* [Stored data entries]:
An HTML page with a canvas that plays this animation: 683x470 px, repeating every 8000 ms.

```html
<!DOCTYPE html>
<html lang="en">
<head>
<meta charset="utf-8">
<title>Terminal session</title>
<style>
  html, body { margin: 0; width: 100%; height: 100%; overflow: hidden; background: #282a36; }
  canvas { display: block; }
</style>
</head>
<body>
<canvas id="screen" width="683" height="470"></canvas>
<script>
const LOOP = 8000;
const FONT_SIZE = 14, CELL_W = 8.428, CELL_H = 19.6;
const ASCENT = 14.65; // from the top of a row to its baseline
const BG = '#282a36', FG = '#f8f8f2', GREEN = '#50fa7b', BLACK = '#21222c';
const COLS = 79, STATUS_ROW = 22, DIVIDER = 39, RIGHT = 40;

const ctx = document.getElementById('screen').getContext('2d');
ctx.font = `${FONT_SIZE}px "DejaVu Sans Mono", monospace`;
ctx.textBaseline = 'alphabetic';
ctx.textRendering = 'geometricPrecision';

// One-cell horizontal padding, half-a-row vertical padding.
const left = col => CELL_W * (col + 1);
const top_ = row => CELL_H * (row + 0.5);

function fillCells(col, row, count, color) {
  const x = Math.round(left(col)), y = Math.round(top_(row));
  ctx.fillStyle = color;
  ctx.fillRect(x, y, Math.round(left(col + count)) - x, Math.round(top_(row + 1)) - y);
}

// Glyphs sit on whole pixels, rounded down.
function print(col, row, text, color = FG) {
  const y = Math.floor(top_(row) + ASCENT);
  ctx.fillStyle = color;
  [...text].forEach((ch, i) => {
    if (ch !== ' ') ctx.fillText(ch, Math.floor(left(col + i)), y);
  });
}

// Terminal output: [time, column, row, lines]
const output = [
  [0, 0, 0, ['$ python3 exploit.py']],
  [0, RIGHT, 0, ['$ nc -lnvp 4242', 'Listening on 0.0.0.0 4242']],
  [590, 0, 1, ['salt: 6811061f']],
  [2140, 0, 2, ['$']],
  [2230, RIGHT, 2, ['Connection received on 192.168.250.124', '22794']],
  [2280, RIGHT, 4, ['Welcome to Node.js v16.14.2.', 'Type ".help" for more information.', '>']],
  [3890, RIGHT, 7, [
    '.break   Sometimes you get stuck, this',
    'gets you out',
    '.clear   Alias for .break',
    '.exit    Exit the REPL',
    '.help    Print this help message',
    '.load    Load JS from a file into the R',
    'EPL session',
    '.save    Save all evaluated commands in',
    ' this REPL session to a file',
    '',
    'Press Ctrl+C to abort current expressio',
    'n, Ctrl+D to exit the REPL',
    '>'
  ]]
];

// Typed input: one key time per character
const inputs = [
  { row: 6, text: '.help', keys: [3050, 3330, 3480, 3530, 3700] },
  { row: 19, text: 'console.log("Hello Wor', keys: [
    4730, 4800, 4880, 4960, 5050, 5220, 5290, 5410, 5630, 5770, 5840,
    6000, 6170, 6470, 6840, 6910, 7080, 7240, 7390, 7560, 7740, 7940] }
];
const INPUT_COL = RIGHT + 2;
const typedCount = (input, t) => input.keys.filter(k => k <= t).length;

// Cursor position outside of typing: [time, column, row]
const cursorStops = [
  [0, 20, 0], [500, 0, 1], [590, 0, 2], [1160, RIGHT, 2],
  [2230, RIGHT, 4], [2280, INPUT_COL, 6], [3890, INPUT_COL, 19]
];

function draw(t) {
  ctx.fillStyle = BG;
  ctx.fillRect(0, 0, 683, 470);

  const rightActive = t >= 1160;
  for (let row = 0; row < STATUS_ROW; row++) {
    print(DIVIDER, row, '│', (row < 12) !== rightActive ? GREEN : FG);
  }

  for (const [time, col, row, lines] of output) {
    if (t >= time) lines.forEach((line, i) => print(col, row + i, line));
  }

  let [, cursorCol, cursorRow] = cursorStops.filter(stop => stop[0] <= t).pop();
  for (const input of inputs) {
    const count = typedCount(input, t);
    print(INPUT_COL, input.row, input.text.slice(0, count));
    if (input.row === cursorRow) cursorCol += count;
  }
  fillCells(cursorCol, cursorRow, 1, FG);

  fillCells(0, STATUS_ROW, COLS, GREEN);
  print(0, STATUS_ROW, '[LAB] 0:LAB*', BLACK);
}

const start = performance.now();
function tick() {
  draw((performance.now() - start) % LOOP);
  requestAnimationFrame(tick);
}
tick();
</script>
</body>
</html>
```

* [Task item]: Each line holding the word "this" must be copied from the data.

* [Answer box]:
An HTML page with a canvas that plays this animation: 683x470 px, repeating every 8000 ms.
    '.break   Sometimes you get stuck, this',
    '.help    Print this help message',
    ' this REPL session to a file',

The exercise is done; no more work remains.